WHAT YOU ARE ASKED TO DO
Please copy out all lines of the entries that contain the word "caret".

EXERCISE DATA
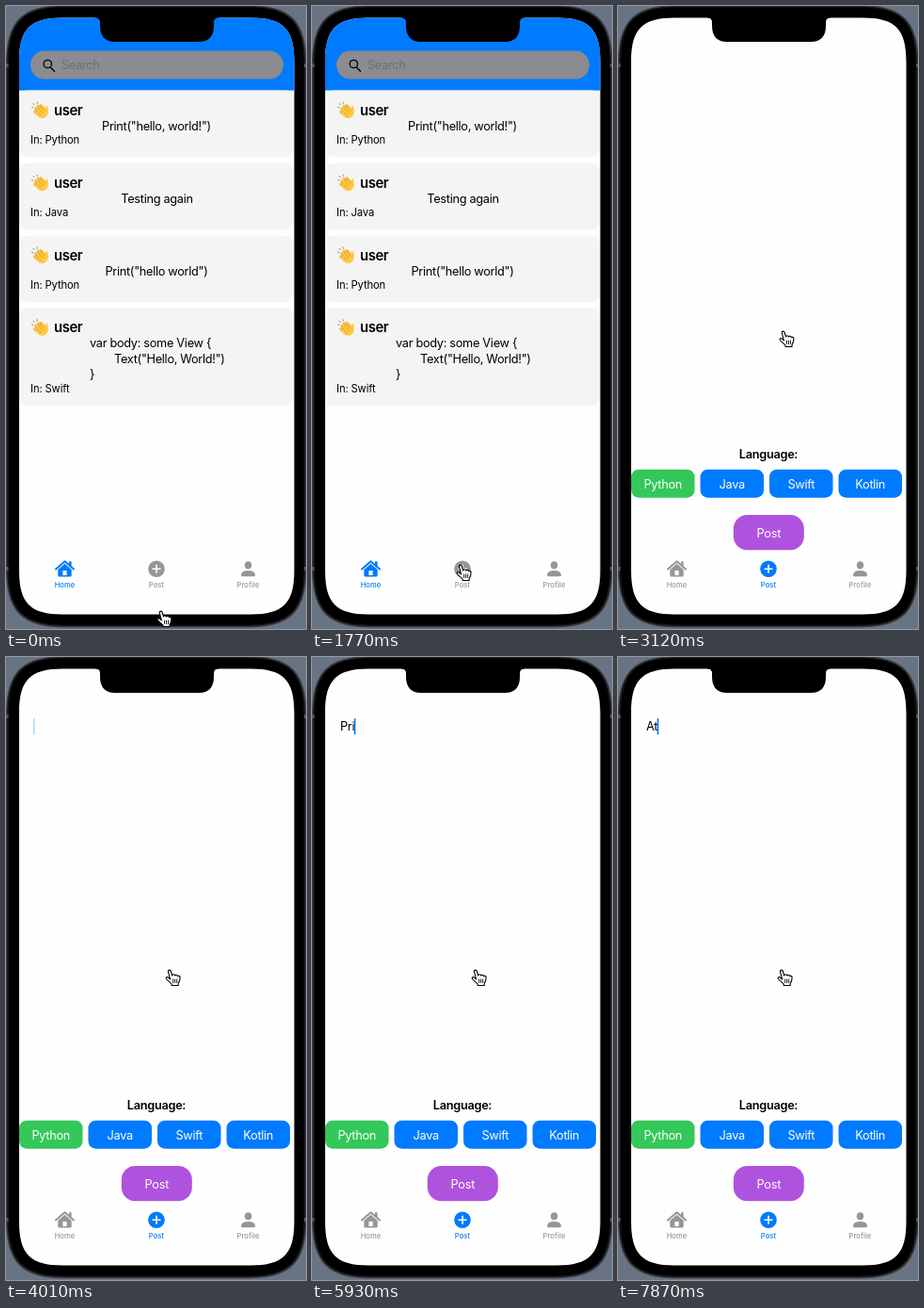
An HTML page for the animation above (8 s loop, 319 px wide and 661 px high).

```html
<!DOCTYPE html>
<html lang="en">
<head>
<meta charset="utf-8">
<style>
  html, body { margin: 0; height: 100%; overflow: hidden; background: #687484; }
  svg { display: block; }
  text { font: 12.75px Inter, "Liberation Sans", sans-serif; letter-spacing: -.024em; white-space: pre; }
  .mid { text-anchor: middle; }
  .name { font-size: 14.8px; font-weight: 600; }
  .small { font-size: 11.25px; letter-spacing: -.012em; }
  .bold { font-weight: 600; }
  .tab { font-size: 7.5px; font-weight: 500; letter-spacing: .015em; }
</style>
</head>
<body>
<svg width="319" height="661" viewBox="0 0 319 661">
  <defs>
    <clipPath id="screen"><path id="glass"/></clipPath>
    <g id="clap">
      <path d="M6 8l7 7M8.500 5.500l7 7M5 11.500l6 5M11.500 5l5 5" stroke="#f7bd38" stroke-width="3" stroke-linecap="round" fill="none"/>
      <path d="M6 11l8-5 2.500 1.500q.5-3 2-1.500 1.500 5 .5 8-2 4.500-6 4.500-3 0-5.500-3z" fill="#fcc945"/>
      <path d="M6 9.500l6 6M8 7l6.500 6.500M11 6l5 5" stroke="#d28d1c" stroke-width=".7" fill="none"/>
      <path d="M1.500 6.500l2 .8M3.300 2.500l1.500 2M7.500 1l.3 2.200" stroke="#8d8d8d" stroke-width="1" fill="none"/>
    </g>
  </defs>

  <path id="frame" fill="#3b3c40"/>
  <path id="rim" fill="#151516"/>
  <path id="bezel"/>
  <path d="M0 63h2.500M0 597h2.500M317 63h2M317 597h2" stroke="#55575b" stroke-width="4"/>

  <g clip-path="url(#screen)">
    <path d="M0 0h319v661H0z" fill="#fefefe"/>
    <g id="home"></g>
    <g id="post"></g>
    <g id="tabs"></g>
  </g>
  <path d="M95 12h131v.5q-5 0-5 5v3.500q0 17-16 17h-89q-16 0-16-17v-3.500q0-5-5-5z"/>

  <g id="hand" stroke="#000" stroke-width="1.100" stroke-linejoin="round" stroke-linecap="round">
    <path fill="#fff" d="M-1.300 1.600C-1.300-.3 1.200-.3 1.700 1.500L3 6C3.300 4.300 5.600 4.300 6 6 6.400 4.800 8.500 5 8.800 6.700 9.500 5.800 11.400 6.300 11.400 8c0 3.500-.4 4.500-1.900 6.500v2H2.500V15C.5 12.800-1.800 11.500-3.300 9.500-4 7.800-2.300 7-1 8.200L.9 9.800z"/>
    <path fill="none" stroke-width=".9" d="M4 10v3.500M6 10v3.500M8 10v3.500"/>
  </g>
</svg>

<script>
const BLUE = '#007aff', GRAY = '#969698';
const $ = id => document.getElementById(id);
const text = (x, y, s, cls = '', fill = '#000') =>
  `<text x="${x}" y="${y}" class="${cls}" fill="${fill}">${s}</text>`;
const box = (x, y, w, h, r, fill) =>
  `<rect x="${x}" y="${y}" width="${w}" height="${h}" rx="${r}" fill="${fill}"/>`;

// Rectangle whose corners ease into the straight sides
function smooth(id, x, y, w, h, r) {
  const a = r * 1.25, b = r * .93;
  $(id).setAttribute('d', `M${x + a} ${y}h${w - 2 * a}c${b} 0 ${a} ${a - b} ${a} ${a}v${h - 2 * a}`
    + `c0 ${b} ${b - a} ${a} ${-a} ${a}h${2 * a - w}c${-b} 0 ${-a} ${b - a} ${-a} ${-a}`
    + `v${2 * a - h}c0 ${-b} ${a - b} ${-a} ${a} ${-a}z`);
}
smooth('frame', 0, -1, 319.5, 660.5, 51);
smooth('rim', 1.2, .3, 317, 657.8, 50);
smooth('bezel', 3, 1.5, 313.5, 655, 48);
smooth('glass', 14, 12.4, 292.5, 633, 37);

function card(y, h, lang, code) {
  return box(14, y, 292, h, 8, '#f4f4f4')
    + `<use href="#clap" x="25.500" y="${y + 11}"/>`
    + text(51, y + 26, 'user', 'name') + code
    + text(26, y + h - 14.2, 'In: ' + lang, 'small');
}

$('home').innerHTML = box(14, 0, 293, 89.6, 0, BLUE)
  + box(26, 47.6, 269, 30, 15, '#8b8b90')
  + '<path d="M47.800 65.500l3.700 3.700" stroke="#000" stroke-width="1.400" stroke-linecap="round"/>'
  + '<circle cx="44.300" cy="61.500" r="4.200" fill="none" stroke="#000" stroke-width="1.300"/>'
  + text(59, 67.4, 'Search', '', '#707075')
  + card(89.6, 70.4, 'Python', text(160, 132, 'Print("hello, world!")', 'mid'))
  + card(166.7, 70.3, 'Java', text(160.5, 209, 'Testing again', 'mid'))
  + card(243.5, 70.5, 'Python', text(160, 285.7, 'Print("hello world")', 'mid'))
  + card(320.3, 103.7, 'Swift', text(89, 362, 'var body: some View {')
    + text(115, 378.5, 'Text("Hello, World!")') + text(89, 395, '}'));

$('post').innerHTML = box(28, 66, 18, 18, 3, '#d5e7fc')
  + text(30, 78, '') + box(0, 65, 1.6, 17.5, .8, BLUE)
  + text(160, 479.5, 'Language:', 'mid bold')
  + ['Python', 'Java', 'Swift', 'Kotlin'].map((s, i) =>
      box(14 + 73.5 * i, 491.7, 67.5, 30, 8, i ? BLUE : '#34c759')
      + text(47.7 + 73.5 * i, 511.5, s, 'mid', '#fff')).join('')
  + box(122.8, 540, 75, 37.2, 14.5, '#af52de') + text(160.3, 563.5, 'Post', 'mid', '#fff');
const [mark, typed, caret] = $('post').children;

const icons = [
  `<path d="M53 597.500l9.500-8.300 9.500 8.300" fill="none" stroke="currentColor" stroke-width="2" stroke-linecap="round" stroke-linejoin="round"/>
   <path d="M67 589.300h2.600v5.500H67zM55.300 598l7.200-6.200 7.200 6.200v6q0 1.600-1.600 1.600H56.900q-1.600 0-1.600-1.600z" fill="currentColor"/>
   <path d="M60.400 599h4.200v5h-4.200z" fill="#fff"/>`,
  `<circle cx="160" cy="597.300" r="8.800" fill="currentColor"/>
   <path d="M160 593.300v8M156 597.300h8" stroke="#fff" stroke-width="1.600" stroke-linecap="round"/>`,
  `<ellipse cx="257.500" cy="593.300" rx="3.700" ry="4.100" fill="currentColor"/>
   <path d="M250 604q0-5 7.500-5t7.500 5q0 1.200-1.500 1.200h-12q-1.500 0-1.500-1.200z" fill="currentColor"/>`
];
$('tabs').innerHTML = ['Home', 'Post', 'Profile'].map((s, i) =>
  `<g>${icons[i]}${text(62.5 + 97.5 * i, 617, s, 'mid tab', 'currentColor')}</g>`).join('');

// Pointer tip: tick, x, y
const path = [[0, 164.5, 642], [4, 146, 596], [8, 169, 518], [12, 157.7, 593],
  [18, 157.7, 593], [21, 175.5, 345], [22, 173.7, 332], [99, 173.7, 332]];

// Editor state: tick, text, caret opacity
const edits = [[0, '', 0], [23, '', 1], [27, '', .3], [28, '', 0], [29, '', 1],
  [30, 'P', 1], [31, 'Pr', 1], [32, 'Pri', 1], [33, 'Prin', 1], [34, 'Print', 1],
  [38, 'Print', .3], [39, 'Prin', 1], [40, 'Pri', 1], [41, 'Pr', 1], [42, 'P', 1],
  [43, '', 1], [46, 'Sy', 1], [50, 'At ', 1], [53, 'At', 1]];

function draw(ms) {
  const tick = Math.floor((ms + 10) / 148.3);
  const posting = tick >= 17;
  $('home').style.display = posting ? 'none' : '';
  $('post').style.display = posting ? '' : 'none';
  [...$('tabs').children].forEach((g, i) => g.style.color = i === +posting ? BLUE : GRAY);

  const n = path.findIndex(p => p[0] > tick);
  const [t0, x0, y0] = path[n - 1], [t1, x1, y1] = path[n];
  const k = (tick - t0) / (t1 - t0);
  $('hand').setAttribute('transform', `translate(${x0 + (x1 - x0) * k} ${y0 + (y1 - y0) * k})`);

  const [, str, alpha] = edits.findLast(e => e[0] <= tick);
  typed.textContent = str;
  caret.setAttribute('x', str && posting ? 29.5 + typed.getComputedTextLength() : 29);
  caret.style.opacity = alpha;
  mark.style.opacity = tick >= 48 && tick < 50 ? 1 : 0;
}

function loop(now) {
  draw(now % 8000);
  requestAnimationFrame(loop);
}
draw(0);
requestAnimationFrame(loop);
</script>
</body>
</html>
```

ANSWER TO THE EXERCISE
const [mark, typed, caret] = $('post').children;
// Editor state: tick, text, caret opacity
  caret.setAttribute('x', str && posting ? 29.5 + typed.getComputedTextLength() : 29);
  caret.style.opacity = alpha;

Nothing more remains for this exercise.